WHAT NEEDS TO BE DONE ▸ When a line below contains the word "COLUMNS", it counts toward the total; give that total and nothing besides.

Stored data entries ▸
========================================================================
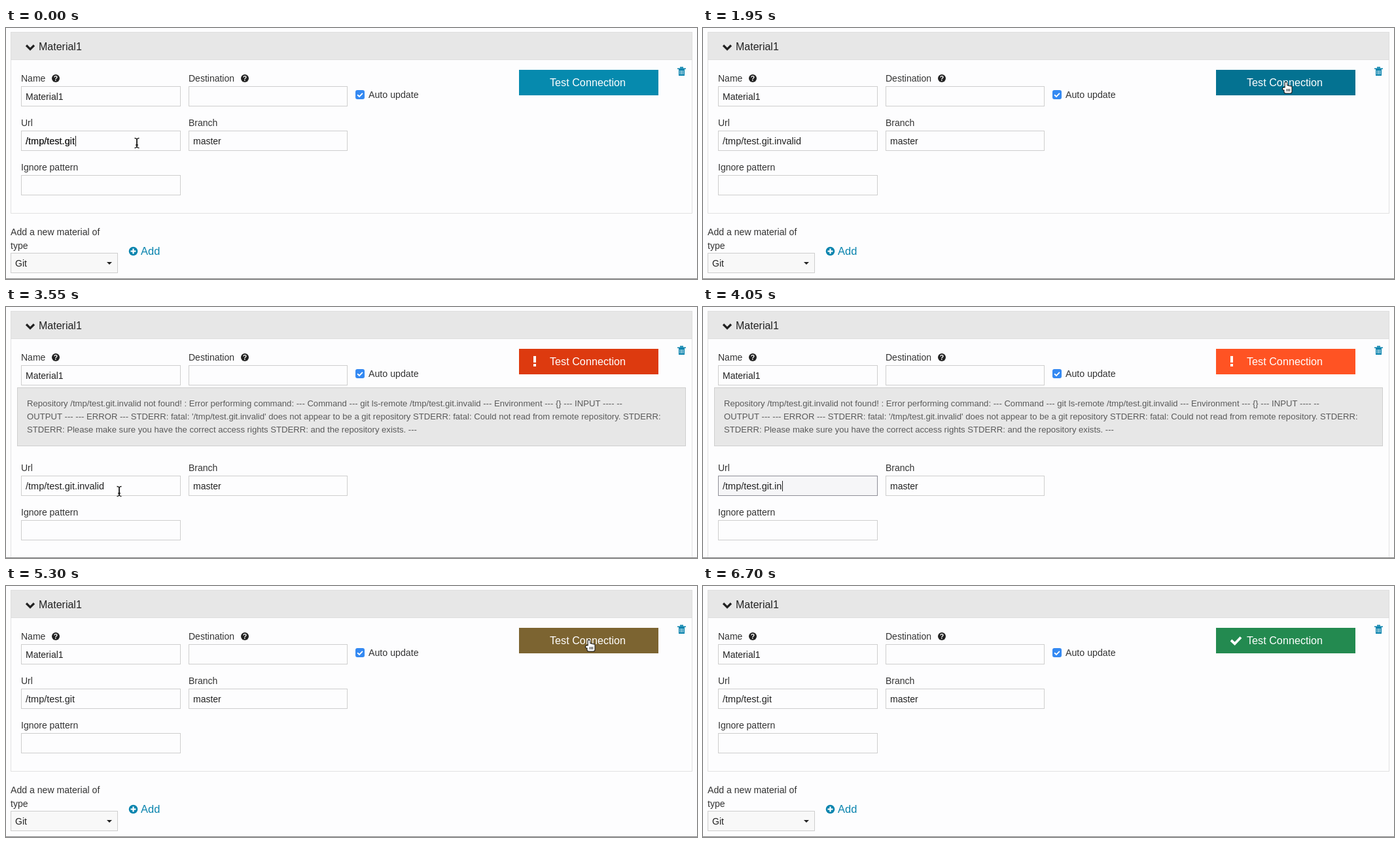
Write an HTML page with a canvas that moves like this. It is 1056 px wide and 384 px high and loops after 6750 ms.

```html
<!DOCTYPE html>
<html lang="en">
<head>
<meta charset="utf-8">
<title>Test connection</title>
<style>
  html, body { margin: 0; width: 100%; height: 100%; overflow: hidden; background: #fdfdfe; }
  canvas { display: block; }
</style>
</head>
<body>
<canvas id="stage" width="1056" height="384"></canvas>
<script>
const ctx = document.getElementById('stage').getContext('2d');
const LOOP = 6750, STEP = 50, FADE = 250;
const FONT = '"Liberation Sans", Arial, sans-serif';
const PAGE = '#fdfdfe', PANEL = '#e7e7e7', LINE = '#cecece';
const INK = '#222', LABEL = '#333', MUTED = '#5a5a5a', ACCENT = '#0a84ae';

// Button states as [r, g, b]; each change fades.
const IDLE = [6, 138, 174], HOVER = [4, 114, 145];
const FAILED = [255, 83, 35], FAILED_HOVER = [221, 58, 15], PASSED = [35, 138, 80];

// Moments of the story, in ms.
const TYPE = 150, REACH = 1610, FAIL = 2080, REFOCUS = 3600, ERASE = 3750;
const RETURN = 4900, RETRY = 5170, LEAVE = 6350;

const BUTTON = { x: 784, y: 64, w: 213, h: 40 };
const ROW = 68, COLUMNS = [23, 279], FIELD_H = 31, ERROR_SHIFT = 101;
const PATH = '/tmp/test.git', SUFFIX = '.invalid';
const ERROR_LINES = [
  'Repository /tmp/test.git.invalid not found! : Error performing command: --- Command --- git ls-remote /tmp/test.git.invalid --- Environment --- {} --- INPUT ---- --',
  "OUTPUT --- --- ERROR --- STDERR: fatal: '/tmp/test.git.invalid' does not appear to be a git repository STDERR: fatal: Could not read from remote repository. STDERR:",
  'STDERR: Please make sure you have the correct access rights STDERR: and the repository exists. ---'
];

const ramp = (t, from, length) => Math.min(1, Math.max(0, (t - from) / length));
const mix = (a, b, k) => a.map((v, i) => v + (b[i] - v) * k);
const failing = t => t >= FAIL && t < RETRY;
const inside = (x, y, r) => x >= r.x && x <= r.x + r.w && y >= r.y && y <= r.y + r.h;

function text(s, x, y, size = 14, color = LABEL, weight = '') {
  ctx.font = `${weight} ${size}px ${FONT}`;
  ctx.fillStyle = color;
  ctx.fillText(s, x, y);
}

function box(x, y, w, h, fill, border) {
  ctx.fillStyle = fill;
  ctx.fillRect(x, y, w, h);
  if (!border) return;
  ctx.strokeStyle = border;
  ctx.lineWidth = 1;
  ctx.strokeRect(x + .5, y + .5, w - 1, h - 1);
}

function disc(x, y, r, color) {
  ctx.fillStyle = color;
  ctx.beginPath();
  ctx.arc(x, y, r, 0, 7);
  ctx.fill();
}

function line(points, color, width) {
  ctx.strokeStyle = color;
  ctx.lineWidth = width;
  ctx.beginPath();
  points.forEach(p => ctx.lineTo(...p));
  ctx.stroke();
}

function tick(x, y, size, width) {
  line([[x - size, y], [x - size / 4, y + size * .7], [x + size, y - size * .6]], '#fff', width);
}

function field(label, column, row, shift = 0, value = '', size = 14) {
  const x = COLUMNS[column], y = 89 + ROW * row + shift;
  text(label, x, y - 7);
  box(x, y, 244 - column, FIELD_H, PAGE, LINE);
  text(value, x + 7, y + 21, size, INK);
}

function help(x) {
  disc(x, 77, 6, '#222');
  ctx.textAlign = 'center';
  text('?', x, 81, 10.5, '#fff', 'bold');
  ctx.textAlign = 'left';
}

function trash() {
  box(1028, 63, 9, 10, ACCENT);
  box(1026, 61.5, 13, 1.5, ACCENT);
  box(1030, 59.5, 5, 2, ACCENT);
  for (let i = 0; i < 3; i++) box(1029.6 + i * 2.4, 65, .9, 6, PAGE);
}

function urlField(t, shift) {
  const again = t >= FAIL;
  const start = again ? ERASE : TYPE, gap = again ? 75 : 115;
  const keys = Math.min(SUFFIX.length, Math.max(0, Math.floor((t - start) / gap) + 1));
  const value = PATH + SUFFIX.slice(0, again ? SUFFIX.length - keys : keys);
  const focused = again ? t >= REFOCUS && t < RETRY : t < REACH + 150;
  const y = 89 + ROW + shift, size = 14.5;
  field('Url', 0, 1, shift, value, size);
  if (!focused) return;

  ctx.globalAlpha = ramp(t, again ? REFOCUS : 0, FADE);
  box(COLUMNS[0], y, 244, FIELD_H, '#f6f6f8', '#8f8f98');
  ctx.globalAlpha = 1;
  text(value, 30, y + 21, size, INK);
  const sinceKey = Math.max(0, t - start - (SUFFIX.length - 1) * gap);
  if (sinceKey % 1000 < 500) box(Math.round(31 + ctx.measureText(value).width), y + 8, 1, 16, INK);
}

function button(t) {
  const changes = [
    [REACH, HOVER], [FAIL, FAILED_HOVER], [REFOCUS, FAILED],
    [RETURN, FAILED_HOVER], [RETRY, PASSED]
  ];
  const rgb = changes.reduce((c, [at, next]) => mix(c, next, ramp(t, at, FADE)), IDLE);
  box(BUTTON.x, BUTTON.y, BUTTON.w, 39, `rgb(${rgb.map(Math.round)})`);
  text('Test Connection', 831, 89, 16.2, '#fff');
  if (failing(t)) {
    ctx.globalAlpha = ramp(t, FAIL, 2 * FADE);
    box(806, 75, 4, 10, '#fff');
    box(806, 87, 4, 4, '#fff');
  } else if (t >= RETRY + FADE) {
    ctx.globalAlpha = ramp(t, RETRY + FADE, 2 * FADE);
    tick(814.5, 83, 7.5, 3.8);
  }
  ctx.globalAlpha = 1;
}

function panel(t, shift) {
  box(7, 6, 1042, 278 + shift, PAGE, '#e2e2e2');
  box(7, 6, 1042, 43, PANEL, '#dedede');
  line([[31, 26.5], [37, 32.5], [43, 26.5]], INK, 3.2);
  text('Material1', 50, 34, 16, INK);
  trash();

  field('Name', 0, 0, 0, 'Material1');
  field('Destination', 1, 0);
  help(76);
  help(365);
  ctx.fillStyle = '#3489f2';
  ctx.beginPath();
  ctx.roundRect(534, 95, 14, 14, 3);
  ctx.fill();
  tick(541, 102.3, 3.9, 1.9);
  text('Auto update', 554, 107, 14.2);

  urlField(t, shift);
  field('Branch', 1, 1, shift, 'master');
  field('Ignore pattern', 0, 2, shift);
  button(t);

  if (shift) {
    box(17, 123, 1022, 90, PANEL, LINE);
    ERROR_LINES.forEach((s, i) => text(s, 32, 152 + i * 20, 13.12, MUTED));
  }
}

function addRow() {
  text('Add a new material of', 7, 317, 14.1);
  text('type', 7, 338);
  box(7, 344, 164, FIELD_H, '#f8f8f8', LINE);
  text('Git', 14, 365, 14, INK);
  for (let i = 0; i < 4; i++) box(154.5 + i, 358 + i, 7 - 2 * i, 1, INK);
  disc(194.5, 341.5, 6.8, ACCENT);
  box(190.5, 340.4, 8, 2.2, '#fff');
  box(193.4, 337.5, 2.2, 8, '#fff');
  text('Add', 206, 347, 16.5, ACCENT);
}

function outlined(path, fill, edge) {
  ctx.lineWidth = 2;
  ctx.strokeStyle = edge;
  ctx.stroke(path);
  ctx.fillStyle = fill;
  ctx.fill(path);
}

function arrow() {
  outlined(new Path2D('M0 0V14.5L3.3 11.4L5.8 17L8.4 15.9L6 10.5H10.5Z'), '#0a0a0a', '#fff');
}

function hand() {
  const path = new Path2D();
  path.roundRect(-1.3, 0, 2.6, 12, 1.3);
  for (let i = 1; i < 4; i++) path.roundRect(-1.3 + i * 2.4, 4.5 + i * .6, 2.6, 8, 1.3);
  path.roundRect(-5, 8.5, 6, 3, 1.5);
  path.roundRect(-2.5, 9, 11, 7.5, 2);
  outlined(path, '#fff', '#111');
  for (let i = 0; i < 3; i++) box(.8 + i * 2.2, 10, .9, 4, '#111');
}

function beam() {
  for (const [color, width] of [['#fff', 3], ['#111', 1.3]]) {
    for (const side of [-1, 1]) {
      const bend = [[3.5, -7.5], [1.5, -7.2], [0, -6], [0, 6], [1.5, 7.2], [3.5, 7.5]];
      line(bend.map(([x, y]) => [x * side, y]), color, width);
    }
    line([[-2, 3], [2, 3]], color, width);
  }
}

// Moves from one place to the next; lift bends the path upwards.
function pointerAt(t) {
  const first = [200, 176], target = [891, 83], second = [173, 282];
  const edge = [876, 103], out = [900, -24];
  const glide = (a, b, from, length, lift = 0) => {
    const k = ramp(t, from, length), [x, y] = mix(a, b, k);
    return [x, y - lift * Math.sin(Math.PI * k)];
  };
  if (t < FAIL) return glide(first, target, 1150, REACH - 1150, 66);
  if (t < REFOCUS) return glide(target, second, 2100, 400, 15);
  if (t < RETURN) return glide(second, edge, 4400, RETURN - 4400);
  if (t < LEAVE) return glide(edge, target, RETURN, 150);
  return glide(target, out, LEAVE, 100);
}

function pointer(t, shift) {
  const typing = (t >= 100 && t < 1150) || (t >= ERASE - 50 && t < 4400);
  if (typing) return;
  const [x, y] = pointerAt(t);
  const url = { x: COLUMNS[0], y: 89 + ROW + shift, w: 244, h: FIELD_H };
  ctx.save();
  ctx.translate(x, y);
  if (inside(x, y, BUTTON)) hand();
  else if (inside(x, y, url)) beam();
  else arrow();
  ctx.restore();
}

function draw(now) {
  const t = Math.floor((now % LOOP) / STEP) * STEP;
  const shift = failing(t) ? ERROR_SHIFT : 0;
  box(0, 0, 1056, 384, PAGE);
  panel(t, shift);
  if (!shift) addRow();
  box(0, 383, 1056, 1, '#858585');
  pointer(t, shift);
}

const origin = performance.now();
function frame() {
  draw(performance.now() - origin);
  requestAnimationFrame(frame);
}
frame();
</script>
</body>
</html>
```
========================================================================
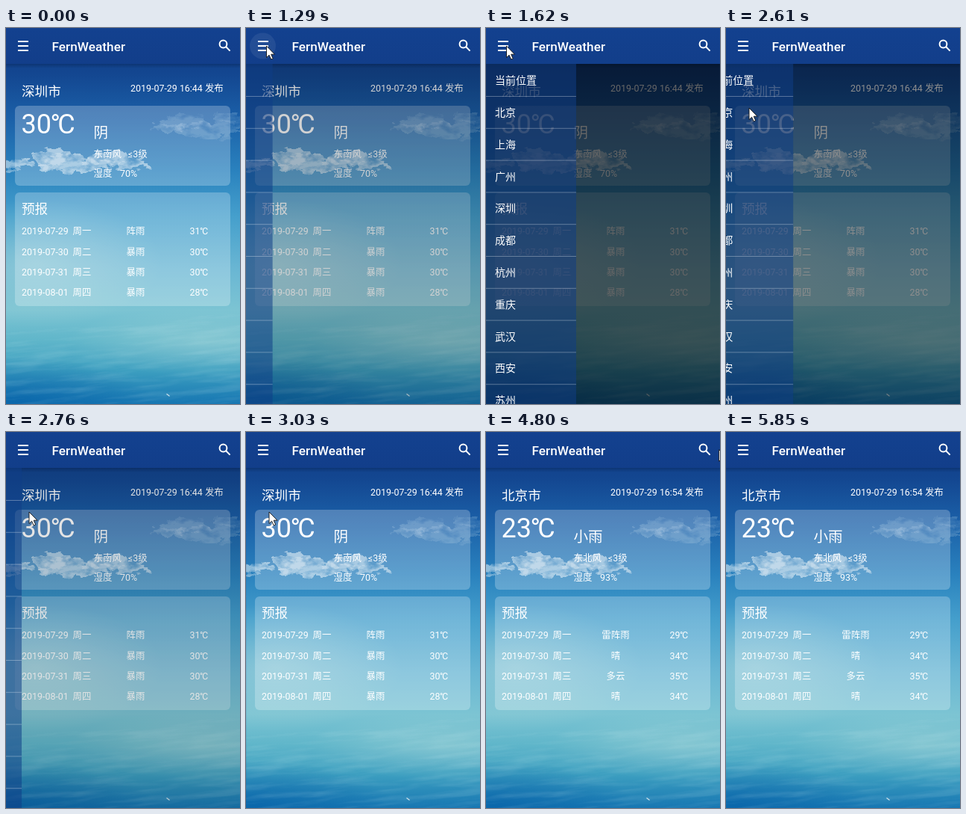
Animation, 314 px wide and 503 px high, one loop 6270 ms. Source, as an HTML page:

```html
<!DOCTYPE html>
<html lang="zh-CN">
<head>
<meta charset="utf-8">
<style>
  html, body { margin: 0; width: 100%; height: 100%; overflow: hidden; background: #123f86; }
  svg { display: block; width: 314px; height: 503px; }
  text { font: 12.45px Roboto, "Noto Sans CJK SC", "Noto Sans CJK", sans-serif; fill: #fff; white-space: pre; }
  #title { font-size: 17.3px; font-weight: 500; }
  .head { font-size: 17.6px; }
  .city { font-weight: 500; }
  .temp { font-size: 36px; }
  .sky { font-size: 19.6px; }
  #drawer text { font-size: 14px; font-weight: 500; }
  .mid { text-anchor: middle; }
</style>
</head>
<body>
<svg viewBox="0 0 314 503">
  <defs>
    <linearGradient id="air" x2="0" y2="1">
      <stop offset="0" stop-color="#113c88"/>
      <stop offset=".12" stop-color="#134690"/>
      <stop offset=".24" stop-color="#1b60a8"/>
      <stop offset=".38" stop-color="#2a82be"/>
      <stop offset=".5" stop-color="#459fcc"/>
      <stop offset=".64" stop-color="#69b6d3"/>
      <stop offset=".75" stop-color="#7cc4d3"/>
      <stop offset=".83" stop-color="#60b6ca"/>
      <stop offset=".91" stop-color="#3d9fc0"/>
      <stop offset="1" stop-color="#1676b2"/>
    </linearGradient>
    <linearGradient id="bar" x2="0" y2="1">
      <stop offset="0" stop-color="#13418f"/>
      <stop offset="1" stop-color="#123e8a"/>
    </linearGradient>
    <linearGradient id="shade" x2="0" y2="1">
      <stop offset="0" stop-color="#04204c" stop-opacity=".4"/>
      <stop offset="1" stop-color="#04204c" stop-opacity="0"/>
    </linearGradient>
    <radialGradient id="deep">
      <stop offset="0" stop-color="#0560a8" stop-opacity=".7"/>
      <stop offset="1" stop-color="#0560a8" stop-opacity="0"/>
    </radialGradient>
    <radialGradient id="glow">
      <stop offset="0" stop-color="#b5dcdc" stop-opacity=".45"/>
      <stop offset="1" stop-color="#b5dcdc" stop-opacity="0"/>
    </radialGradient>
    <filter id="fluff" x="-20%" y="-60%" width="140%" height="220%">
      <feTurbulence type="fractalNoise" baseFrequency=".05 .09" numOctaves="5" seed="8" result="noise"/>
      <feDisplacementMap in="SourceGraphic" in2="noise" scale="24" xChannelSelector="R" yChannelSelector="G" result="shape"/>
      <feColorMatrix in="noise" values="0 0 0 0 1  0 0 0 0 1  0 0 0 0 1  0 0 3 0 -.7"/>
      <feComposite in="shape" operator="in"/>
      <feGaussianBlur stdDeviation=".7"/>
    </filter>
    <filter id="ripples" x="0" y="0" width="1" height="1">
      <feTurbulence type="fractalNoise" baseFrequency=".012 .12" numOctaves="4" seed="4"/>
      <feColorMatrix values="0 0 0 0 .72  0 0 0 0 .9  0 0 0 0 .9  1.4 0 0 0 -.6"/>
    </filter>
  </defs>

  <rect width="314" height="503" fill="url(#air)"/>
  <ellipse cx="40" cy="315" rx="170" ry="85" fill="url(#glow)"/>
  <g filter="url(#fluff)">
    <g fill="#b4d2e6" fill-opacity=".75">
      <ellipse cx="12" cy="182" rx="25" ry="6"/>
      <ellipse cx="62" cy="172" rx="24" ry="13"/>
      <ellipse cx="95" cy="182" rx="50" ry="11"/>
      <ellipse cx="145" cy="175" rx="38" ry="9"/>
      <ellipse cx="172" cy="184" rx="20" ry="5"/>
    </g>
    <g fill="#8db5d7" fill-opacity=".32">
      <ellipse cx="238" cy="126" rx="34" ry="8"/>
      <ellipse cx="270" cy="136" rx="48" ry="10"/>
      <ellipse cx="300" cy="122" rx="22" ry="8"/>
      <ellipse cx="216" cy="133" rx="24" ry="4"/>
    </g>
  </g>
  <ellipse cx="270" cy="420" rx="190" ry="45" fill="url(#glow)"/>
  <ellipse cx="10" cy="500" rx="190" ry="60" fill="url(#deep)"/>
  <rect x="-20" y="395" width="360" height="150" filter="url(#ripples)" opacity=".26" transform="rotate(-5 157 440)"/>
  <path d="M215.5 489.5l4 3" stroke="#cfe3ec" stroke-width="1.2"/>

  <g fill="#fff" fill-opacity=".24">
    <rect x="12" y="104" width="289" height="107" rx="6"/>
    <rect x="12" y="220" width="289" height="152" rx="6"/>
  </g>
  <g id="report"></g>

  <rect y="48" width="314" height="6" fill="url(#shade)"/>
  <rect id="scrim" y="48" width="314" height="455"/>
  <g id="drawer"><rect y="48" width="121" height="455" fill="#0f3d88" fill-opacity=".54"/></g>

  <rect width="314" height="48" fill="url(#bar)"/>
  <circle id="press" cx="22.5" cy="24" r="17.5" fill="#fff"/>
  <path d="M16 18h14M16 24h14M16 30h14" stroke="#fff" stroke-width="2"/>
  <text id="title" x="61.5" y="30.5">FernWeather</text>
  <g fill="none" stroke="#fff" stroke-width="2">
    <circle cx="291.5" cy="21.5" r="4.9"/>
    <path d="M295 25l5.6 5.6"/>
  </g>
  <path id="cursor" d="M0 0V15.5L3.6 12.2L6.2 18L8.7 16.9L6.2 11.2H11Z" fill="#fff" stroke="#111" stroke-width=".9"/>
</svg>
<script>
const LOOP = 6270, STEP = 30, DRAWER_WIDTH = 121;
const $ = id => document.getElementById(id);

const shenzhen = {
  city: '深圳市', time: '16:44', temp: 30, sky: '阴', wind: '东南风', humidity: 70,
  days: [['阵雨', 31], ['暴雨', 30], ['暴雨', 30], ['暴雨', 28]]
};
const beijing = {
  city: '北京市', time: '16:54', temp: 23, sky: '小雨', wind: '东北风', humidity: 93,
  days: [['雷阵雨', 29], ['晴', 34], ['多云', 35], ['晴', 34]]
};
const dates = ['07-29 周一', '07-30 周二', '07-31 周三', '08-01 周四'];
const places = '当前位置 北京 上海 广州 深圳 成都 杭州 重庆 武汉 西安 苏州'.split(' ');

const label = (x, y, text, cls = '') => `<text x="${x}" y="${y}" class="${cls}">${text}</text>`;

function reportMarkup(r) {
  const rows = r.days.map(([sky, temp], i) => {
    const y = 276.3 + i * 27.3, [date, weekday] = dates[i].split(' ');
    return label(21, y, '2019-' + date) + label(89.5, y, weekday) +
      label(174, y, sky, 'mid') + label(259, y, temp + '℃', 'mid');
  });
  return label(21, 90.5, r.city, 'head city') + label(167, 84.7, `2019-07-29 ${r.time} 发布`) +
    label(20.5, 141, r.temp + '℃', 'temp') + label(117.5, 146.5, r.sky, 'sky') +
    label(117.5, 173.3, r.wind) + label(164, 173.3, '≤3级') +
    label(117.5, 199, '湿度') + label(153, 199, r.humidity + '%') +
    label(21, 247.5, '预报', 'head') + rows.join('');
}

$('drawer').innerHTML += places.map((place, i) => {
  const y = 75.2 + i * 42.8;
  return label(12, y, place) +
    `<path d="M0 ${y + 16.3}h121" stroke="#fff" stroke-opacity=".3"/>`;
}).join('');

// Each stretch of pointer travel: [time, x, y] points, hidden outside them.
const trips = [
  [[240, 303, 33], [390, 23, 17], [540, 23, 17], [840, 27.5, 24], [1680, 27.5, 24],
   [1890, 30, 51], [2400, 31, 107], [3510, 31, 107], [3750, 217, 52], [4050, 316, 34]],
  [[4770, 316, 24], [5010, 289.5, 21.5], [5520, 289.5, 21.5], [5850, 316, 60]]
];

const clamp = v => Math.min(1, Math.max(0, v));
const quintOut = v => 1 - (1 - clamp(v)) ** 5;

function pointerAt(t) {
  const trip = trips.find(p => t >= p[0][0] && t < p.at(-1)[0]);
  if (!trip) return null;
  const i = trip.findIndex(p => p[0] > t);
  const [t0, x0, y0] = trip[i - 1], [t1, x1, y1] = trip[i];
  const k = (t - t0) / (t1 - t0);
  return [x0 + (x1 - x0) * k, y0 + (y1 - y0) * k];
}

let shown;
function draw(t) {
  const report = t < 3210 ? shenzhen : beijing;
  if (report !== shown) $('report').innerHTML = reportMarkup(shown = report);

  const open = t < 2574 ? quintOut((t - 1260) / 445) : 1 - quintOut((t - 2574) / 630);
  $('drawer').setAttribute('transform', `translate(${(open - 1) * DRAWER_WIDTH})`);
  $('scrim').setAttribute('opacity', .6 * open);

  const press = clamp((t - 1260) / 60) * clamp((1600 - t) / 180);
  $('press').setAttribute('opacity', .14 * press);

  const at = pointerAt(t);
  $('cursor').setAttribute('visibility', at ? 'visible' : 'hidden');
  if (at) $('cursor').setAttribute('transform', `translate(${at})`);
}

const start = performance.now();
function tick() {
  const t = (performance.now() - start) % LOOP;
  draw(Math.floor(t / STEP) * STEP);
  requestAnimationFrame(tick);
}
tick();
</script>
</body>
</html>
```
========================================================================
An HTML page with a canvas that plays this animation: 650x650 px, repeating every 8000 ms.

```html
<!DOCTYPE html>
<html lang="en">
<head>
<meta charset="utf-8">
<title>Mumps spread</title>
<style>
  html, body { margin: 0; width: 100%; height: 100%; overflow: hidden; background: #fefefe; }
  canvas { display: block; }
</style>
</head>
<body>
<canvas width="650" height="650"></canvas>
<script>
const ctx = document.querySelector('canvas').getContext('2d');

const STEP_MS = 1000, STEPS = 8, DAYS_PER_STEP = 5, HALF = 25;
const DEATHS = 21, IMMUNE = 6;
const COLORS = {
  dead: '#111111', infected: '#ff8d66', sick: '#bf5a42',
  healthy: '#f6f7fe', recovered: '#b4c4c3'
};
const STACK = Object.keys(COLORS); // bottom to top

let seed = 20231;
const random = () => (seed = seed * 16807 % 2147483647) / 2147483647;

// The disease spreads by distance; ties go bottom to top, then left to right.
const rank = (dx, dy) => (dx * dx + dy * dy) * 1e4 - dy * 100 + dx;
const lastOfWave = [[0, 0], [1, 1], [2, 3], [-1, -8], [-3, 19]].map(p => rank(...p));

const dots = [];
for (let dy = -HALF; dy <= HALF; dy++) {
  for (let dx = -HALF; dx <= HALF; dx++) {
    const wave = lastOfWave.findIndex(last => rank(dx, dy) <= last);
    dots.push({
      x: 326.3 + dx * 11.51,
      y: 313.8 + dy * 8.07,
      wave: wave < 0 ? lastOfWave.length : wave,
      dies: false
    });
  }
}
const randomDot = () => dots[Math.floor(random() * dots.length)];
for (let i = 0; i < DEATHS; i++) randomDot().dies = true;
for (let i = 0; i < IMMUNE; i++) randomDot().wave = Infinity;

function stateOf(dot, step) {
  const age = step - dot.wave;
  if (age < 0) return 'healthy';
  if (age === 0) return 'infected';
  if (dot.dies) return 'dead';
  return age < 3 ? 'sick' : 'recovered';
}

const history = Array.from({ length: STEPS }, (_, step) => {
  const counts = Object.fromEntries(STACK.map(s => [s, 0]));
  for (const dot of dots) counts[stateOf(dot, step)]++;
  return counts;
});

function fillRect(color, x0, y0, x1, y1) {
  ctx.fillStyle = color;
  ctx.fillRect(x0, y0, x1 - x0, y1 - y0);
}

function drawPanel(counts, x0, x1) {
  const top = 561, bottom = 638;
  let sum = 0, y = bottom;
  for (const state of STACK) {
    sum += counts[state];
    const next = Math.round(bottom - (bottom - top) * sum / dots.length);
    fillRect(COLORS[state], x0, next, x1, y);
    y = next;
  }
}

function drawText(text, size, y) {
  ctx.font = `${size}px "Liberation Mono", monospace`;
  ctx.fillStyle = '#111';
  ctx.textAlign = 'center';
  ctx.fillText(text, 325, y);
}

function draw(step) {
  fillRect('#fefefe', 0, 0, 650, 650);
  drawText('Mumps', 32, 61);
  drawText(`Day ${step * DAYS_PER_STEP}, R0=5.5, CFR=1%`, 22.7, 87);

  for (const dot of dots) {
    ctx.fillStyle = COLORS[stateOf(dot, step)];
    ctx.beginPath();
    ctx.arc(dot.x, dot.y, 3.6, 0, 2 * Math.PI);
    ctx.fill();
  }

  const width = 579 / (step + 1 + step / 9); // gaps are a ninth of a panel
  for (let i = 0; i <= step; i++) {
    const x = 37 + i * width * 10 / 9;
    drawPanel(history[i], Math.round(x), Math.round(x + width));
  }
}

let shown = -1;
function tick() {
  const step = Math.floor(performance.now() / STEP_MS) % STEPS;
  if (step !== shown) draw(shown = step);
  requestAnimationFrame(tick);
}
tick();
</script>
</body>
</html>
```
========================================================================
RESPONSE TO THE EXERCISE ▸ 4